# Your instructions
Where in the records does the word "rect" appear? Copy each line that holds it.

BEGIN Exercise material

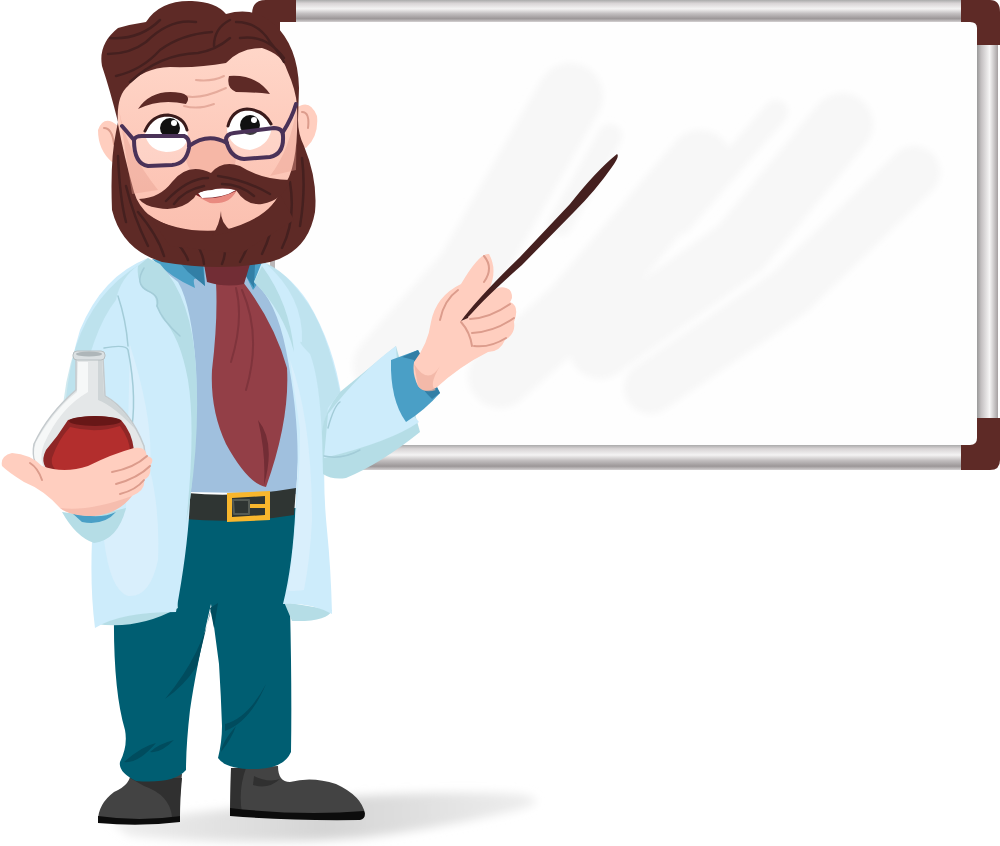
<!DOCTYPE html>
<html lang="en">
<head>
<meta charset="utf-8">
<title>Science teacher at a whiteboard</title>
<style>
:root{--hair:#5e2a26;--hair-dark:#45201f;--skin:#ffcebf;--skin-shade:#eeb0a0;--skin-line:#dc9c8c;--coat:#cdecfb;--coat-light:#d9effc;--coat-shade:#b5dde6;--coat-line:#a3ccd8;--shirt:#a0c0de;--collar:#4a9fc6;--tie:#933f47;--tie-dark:#722d35;--trousers:#005e72;--trousers-dark:#004c5e;--shoe:#434343;--shoe-dark:#303030;--sole:#0c0c0c;--belt:#2f3533;--gold:#f8b62d;--wine:#8f2626;--glasses:#4a3258;--smear:#f7f7f7}
html,body{margin:0;background:#fff;overflow:hidden}
svg{display:block;width:1000px;height:846px}
.hair{fill:var(--hair)}.skin{fill:var(--skin)}.shade{fill:var(--skin-shade)}
.coat{fill:var(--coat)}.coat-shade{fill:var(--coat-shade)}.coat-light{fill:var(--coat-light)}
.line{fill:none;stroke-linecap:round;stroke-linejoin:round}
.strand{stroke:var(--hair-dark);stroke-width:2.5}
.skin-line{stroke:var(--skin-line);stroke-width:2}
.coat-line{stroke:var(--coat-line);stroke-width:1.5}
.frames{stroke:var(--glasses);stroke-width:4}
.trousers{fill:var(--trousers)}.fold{fill:var(--trousers-dark)}
.shoe{fill:var(--shoe)}.shoe-dark{fill:var(--shoe-dark)}.sole{fill:var(--sole)}
</style>
</head>
<body>
<svg viewBox="0 0 1000 846" role="img" aria-label="Bearded teacher in a lab coat holding a flask and pointing at a blank whiteboard">
<defs>
<linearGradient id="rail" x2="0" y2="1">
<stop offset="0" stop-color="#aaa"/><stop offset=".15" stop-color="#d8d4d5"/><stop offset=".4" stop-color="#f4f3f3"/><stop offset=".62" stop-color="#c2bebf"/><stop offset=".85" stop-color="#9c9798"/><stop offset="1" stop-color="#d4d1d2"/>
</linearGradient>
<linearGradient id="rail-side">
<stop offset="0" stop-color="#999"/><stop offset=".2" stop-color="#c4c0c1"/><stop offset=".6" stop-color="#f6f5f5"/><stop offset="1" stop-color="#a5a0a1"/>
</linearGradient>
<linearGradient id="floor">
<stop offset="0" stop-color="#ddd" stop-opacity=".5"/><stop offset=".5" stop-color="#d4d4d4"/><stop offset="1" stop-color="#eee"/>
</linearGradient>
<linearGradient id="face" x2="0" y2="1">
<stop offset="0" stop-color="#ffd6c8"/><stop offset=".55" stop-color="#fdc9ba"/><stop offset="1" stop-color="#fbc0b0"/>
</linearGradient>
<filter id="soft" x="-20%" y="-40%" width="140%" height="180%"><feGaussianBlur stdDeviation="5"/></filter>
<filter id="smudge" x="-20%" y="-20%" width="140%" height="140%"><feGaussianBlur stdDeviation="3"/></filter>
<clipPath id="face-clip"><path d="M116 98Q126 66 172 62Q196 60 226 57Q262 50 280 60L297 98L300 190L240 246L180 238L120 190Z"/></clipPath>
</defs>

<g id="whiteboard">
<rect x="268" y="12" width="712" height="440" fill="#fefefe"/>
<g id="wipe-marks" fill="none" stroke="var(--smear)" stroke-linecap="round" filter="url(#smudge)">
<path d="M570 96L468 274L386 366" stroke-width="66"/>
<path d="M700 162L576 308L500 376" stroke-width="64"/>
<path d="M842 124L740 248L600 348" stroke-width="62"/>
<path d="M914 172L790 292L650 388" stroke-width="52"/>
<path d="M776 112L680 222M610 136L560 224" stroke-width="24"/>
</g>
<rect x="280" y="0" width="684" height="22" fill="url(#rail)"/>
<rect x="340" y="445" width="624" height="25" fill="url(#rail)"/>
<rect x="977" y="40" width="21" height="382" fill="url(#rail-side)"/>
<rect x="270" y="236" width="5" height="60" fill="#bbb7b8"/>
<g class="hair">
<path d="M252 14Q252 0 266 0H296V22H280V46H252Z"/>
<path d="M961 0H990Q1000 0 1000 12V45H977V28Q977 22 970 22H961Z"/>
<path d="M977 418H1000V460Q1000 470 990 470H961V445H970Q977 445 977 438Z"/>
</g>
</g>

<path id="floor-shadow" d="M110 822L330 798Q440 790 520 794Q560 802 500 814Q430 830 360 838Q240 846 130 836Z" fill="url(#floor)" filter="url(#soft)"/>

<g id="shoes">
<path class="shoe" d="M130 772L182 774Q179 798 180 820Q140 826 98 821Q98 804 114 792Q132 784 130 772Z"/>
<path class="shoe-dark" d="M130 778L182 778Q180 800 180 816L172 817Q170 795 144 786Z"/>
<path class="sole" d="M98 816Q140 822 180 816V822Q140 827 98 823Z"/>
<path class="shoe" d="M231 768L278 766Q278 782 290 782Q312 776 336 784Q362 796 365 814Q350 820 230 814Z"/>
<path class="shoe-dark" d="M231 768H246Q238 790 242 813H230ZM254 776Q268 783 280 779Q268 790 253 785Z"/>
<path class="sole" d="M230 808Q300 816 364 811Q367 818 360 820Q290 821 230 816Z"/>
</g>

<g id="trousers">
<path class="trousers" d="M182 512L296 508L290 606Q292 690 291 752Q284 768 258 769Q226 770 218 758Q222 742 222 726Q221 696 219 664L211 604Q196 668 190 710Q186 745 186 770Q174 784 136 781Q118 772 120 762Q128 746 125 730Q113 690 114 612L176 604Z"/>
<path class="fold" d="M212 604Q204 652 165 699Q184 686 197 666ZM218 603L214 628L210 608ZM266 684Q248 718 225 724V731Q250 722 266 684ZM236 726Q222 742 221 752Q232 738 236 726ZM156 743Q142 746 124 762Q138 764 156 743ZM150 752Q158 744 174 740Q160 754 150 752Z"/>
</g>

<g id="shirt-and-tie">
<path fill="var(--shirt)" d="M160 258H262L284 330L300 430L296 494L188 492L190 400Z"/>
<path fill="var(--collar)" d="M152 259L204 264L205 286Q190 270 195 288Q172 278 152 259ZM238 265L266 260Q264 276 253 290L246 276Z"/>
<path fill="#327fa6" d="M188 272L205 286L203 266L180 263ZM240 267L255 264L254 288Z"/>
<path fill="var(--tie)" d="M216 282H243Q274 322 287 368Q290 420 266 487Q248 484 226 444Q210 410 212 370Q218 320 216 282Z"/>
<path fill="var(--tie-dark)" d="M204 264H250L244 284Q226 288 207 282ZM258 420Q276 442 264 485Q266 454 258 420Z"/>
<path class="line" stroke="#7f343c" stroke-width="2" d="M236 288Q244 320 231 362M242 290Q262 336 246 390"/>
</g>

<g id="belt">
<path fill="var(--belt)" d="M187 493Q240 498 296 488L294 515Q240 524 184 519Z"/>
<path fill="var(--gold)" fill-rule="evenodd" d="M227 493L270 491V520L227 522ZM232 498V517L265 515V496Z"/>
<path d="M250 506H270" stroke="#f8b62d" stroke-width="4"/>
<path class="line" d="M233 500H249V514H234Z" stroke="#555b55" stroke-width="2"/>
</g>

<g id="lab-coat">
<path class="coat-shade" d="M284 602L332 610Q328 622 292 621ZM96 624Q138 630 178 608L176 590L100 610Z"/>
<path class="coat" d="M262 262Q288 272 308 302Q334 345 342 400L326 440Q322 480 327 530Q331 570 332 614Q310 602 283 604Q294 560 296 494Q302 430 286 350Q276 300 254 282Z"/>
<path class="coat-light" d="M290 360Q312 420 312 520Q310 560 304 590Q288 592 288 590Q300 500 300 430Z"/>
<path class="coat-shade" d="M264 262Q304 296 302 342Q296 340 310 354Q320 380 322 440L328 408L340 392Q326 326 304 298Q284 270 264 262Z" opacity=".55"/>
<path class="coat-shade" d="M262 266Q290 304 294 352Q284 312 254 282Z"/>
<path class="coat" d="M148 258Q102 276 80 330Q62 390 64 450L70 512L92 540Q90 590 95 628Q120 612 176 612Q188 548 190 500Q198 420 196 370Q192 306 178 282Z"/>
<path class="coat-light" d="M130 345Q154 420 150 470Q160 510 158 560Q150 598 128 596Q110 590 104 540L126 510Z"/>
<path class="coat-shade" d="M148 258L160 264Q192 298 196 368Q200 430 190 500L186 524Q196 430 188 380Q180 336 162 318L156 306Q158 294 146 290Q136 282 138 266Z"/>
<path class="coat-shade" d="M140 264Q94 292 76 346Q64 380 62 420L78 404Q92 330 116 300Q120 278 140 264Z" opacity=".65"/>
<path class="line coat-line" d="M118 296Q126 320 128 346M104 348Q126 344 128 350Q138 400 130 438M144 268Q134 284 148 291Q160 296 157 306Q162 320 180 336"/>
<path class="coat-shade" d="M62 512L92 516L126 508Q118 540 94 543Q76 537 62 512Z"/>
<path fill="var(--collar)" d="M72 513Q100 520 116 512Q104 526 82 522Z"/>
</g>

<g id="pointing-arm">
<path class="coat-shade" d="M322 432Q324 412 340 392L396 346L420 432Q380 464 346 478Q332 480 323 474Z"/>
<path class="coat" d="M328 414Q360 372 396 346Q398 400 419 422Q390 442 324 458Z"/>
<path class="line coat-line" d="M328 428Q334 406 340 402M324 456Q342 460 360 450"/>
<path fill="var(--collar)" d="M391 360L418 350L440 393Q425 410 406 422Q390 400 391 360Z"/>
<path fill="#327fa6" d="M402 357L418 350L440 393L432 399Q412 380 414 360Z"/>
<path class="skin" d="M414 362Q428 344 431 322Q436 296 461 284Q480 252 489 254Q498 270 489 290L480 302Q496 284 506 288Q514 292 510 302Q520 306 514 322Q516 334 505 340Q500 352 488 352Q460 366 436 388Q424 394 418 386Q412 374 414 362Z"/>
<path class="shade" d="M414 364Q428 386 440 366Q428 386 436 390Q424 394 418 386Z" opacity=".7"/>
<path id="pointer" fill="var(--hair-dark)" d="M461 321Q478 298 520 257L570 204Q596 171 617 154Q620 156 612 167Q596 190 574 212L522 265Q480 302 468 318Z"/>
<path class="skin" d="M468 317Q484 302 498 290Q512 284 512 298Q510 306 490 314Q472 324 468 317Z"/>
<path class="line skin-line" d="M470 319Q490 318 510 304M472 333Q494 332 514 318M474 346Q490 348 506 338M461 322Q470 332 472 346M440 320Q444 300 458 290M484 256Q494 268 484 282"/>
</g>

<g id="flask">
<path fill="#e4e7e8" stroke="#c4cacd" stroke-width="1.5" d="M76 358H103L105 396Q130 410 144 446Q148 470 134 476H48Q30 466 34 444Q48 414 76 390Z"/>
<path fill="#f6f8f8" d="M78 362H88V392Q60 408 44 444Q36 466 52 474Q28 466 36 442Q54 410 77 392Z"/>
<path fill="#cfd5d7" d="M98 360H102L104 396Q122 406 136 430Q114 406 98 400Z"/>
<path fill="var(--wine)" d="M68 420Q96 412 121 420Q132 432 134 450L120 474H54Q38 466 46 450Q58 436 68 420Z"/>
<path fill="#b32e2d" d="M70 427Q96 434 120 426Q130 440 130 452L100 474H62Q50 468 52 458Q58 440 70 427Z"/>
<ellipse cx="95" cy="421" rx="26" ry="5" fill="#681717"/>
<rect x="73" y="351" width="32" height="9" rx="4" fill="#dbe0e2" stroke="#b6bdc0"/>
<ellipse cx="89" cy="354" rx="13" ry="2.5" fill="#aeb6b9"/>
</g>

<g id="open-hand">
<path class="skin" d="M2 466Q0 456 12 453Q30 454 42 466Q64 474 88 466Q112 454 134 448Q146 446 147 456Q156 458 150 466Q152 476 144 480Q146 490 132 496Q118 514 94 516Q70 516 60 508Q44 490 24 482Q8 472 2 466Z"/>
<path class="shade" d="M60 508Q88 512 132 496Q118 514 94 516Q70 516 60 508Z" opacity=".55"/>
<path class="line skin-line" d="M112 472Q134 468 147 456M116 484Q138 478 150 466M120 494Q136 490 144 480M30 463Q38 468 42 480"/>
</g>

<g id="head">
<path class="skin" d="M118 126Q104 114 98 130Q98 150 112 162L122 160ZM296 108Q310 98 317 116Q319 136 306 148L296 144Z"/>
<path class="line skin-line" d="M104 128Q112 128 114 144M302 112Q310 112 308 128"/>
<path class="hair" d="M118 122Q110 90 102 66Q98 44 118 28Q132 24 146 22Q160 0 192 1Q216 2 226 14Q254 6 274 24Q298 46 299 88L298 120Q298 134 304 146Q318 180 315 212Q308 252 270 262Q222 272 162 262Q122 250 112 210Q110 160 116 132Z"/>
<path fill="url(#face)" d="M118 124Q116 96 128 86Q142 68 170 67Q200 68 226 63Q240 48 262 48Q282 54 287 70Q296 90 297 106Q298 140 294 160Q290 180 282 188Q272 218 224 230Q180 234 151 217Q138 206 134 192Q124 156 118 124Z"/>
<g clip-path="url(#face-clip)" fill="#e79f8f" opacity=".4">
<path d="M119 110Q126 150 158 190L132 194ZM297 106Q290 150 270 176L296 170Z"/>
<ellipse cx="211" cy="158" rx="25" ry="20"/>
</g>
<g class="line strand">
<path d="M108 54Q130 54 146 42Q170 18 196 22M116 76Q142 70 160 50Q182 34 212 32M130 82Q160 54 198 53Q216 50 230 38M110 38Q140 40 160 20M230 20Q214 28 214 46M236 22Q258 22 270 42Q280 54 284 62M240 38Q266 34 284 58"/>
<path d="M118 156Q120 200 126 222M126 186Q134 218 148 246M138 212Q158 236 164 256M160 228Q182 244 188 260M184 234Q202 244 204 264M258 220Q252 240 240 262M276 206Q272 234 262 254M290 182Q296 220 282 248M302 158Q306 190 300 226M222 236Q228 250 222 264"/>
</g>
<path class="hair" d="M148 214Q174 234 220 232Q262 226 280 194L294 220L240 254L170 246Z"/>
<g class="line skin-line" opacity=".7"><path d="M178 94Q196 102 226 88M184 106Q198 110 214 104M196 80Q212 82 224 76"/></g>
<path class="hair" d="M138 109Q152 88 181 93Q192 96 186 104Q160 98 138 109ZM229 76Q256 74 270 94Q252 92 236 92Q226 88 229 76Z"/>
<g id="eyes">
<path fill="#fff" d="M145 134Q150 116 168 114Q186 118 188 136Q186 152 166 152Q148 150 145 134ZM227 130Q228 112 246 108Q266 110 272 126Q270 146 250 150Q230 148 227 130Z"/>
<path class="line" stroke="#3b1b1b" stroke-width="3" d="M145 131Q152 115 168 115Q184 117 187 130M228 126Q232 110 247 109Q264 110 271 124"/>
<circle cx="170" cy="128" r="10" fill="#111"/><circle cx="250" cy="125" r="10" fill="#111"/>
<circle cx="174" cy="123" r="3" fill="#fff"/><circle cx="254" cy="120" r="3" fill="#fff"/>
</g>
<path id="nose" fill="#f6b7a6" d="M187 156Q190 138 210 139Q230 142 232 156Q232 176 210 174Q190 172 187 156Z"/>
<g id="glasses" class="line frames">
<path d="M134 140Q135 136 142 136H184Q190 138 189 148Q186 164 172 165L148 166Q134 164 134 140ZM226 140Q226 134 234 133L274 128Q283 128 283 136Q284 154 270 157L244 159Q230 158 226 140Z" fill="#fff" fill-opacity=".18"/>
<path d="M189 146Q208 132 227 143M134 140L122 126M283 132Q292 118 296 104"/>
</g>
<g id="mouth">
<path fill="#7a1f24" d="M194 194Q214 184 238 188Q230 204 206 200Z"/>
<path fill="#fff" d="M198 193Q216 186 236 190Q224 198 202 198Z"/>
<path fill="#e98a80" d="M200 198Q218 200 236 191Q230 205 210 203Z"/>
</g>
<path id="moustache" class="hair" d="M211 173Q222 160 240 166Q262 180 290 180Q284 200 262 204Q246 206 236 190Q222 186 212 190Q198 190 194 198Q180 212 158 208Q144 206 139 199Q160 198 172 182Q188 162 211 173Z"/>
<path class="line strand" d="M208 178Q188 178 166 201M204 186Q184 190 174 204M218 176Q246 180 270 194M222 184Q240 184 254 196"/>
<path id="chin-tuft" class="hair" d="M221 211Q220 222 232 232L212 236Q220 224 221 211Z"/>
</g>
</svg>
</body>
</html>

END Exercise material

# Solution to this task
<rect x="268" y="12" width="712" height="440" fill="#fefefe"/>
<rect x="280" y="0" width="684" height="22" fill="url(#rail)"/>
<rect x="340" y="445" width="624" height="25" fill="url(#rail)"/>
<rect x="977" y="40" width="21" height="382" fill="url(#rail-side)"/>
<rect x="270" y="236" width="5" height="60" fill="#bbb7b8"/>
<rect x="73" y="351" width="32" height="9" rx="4" fill="#dbe0e2" stroke="#b6bdc0"/>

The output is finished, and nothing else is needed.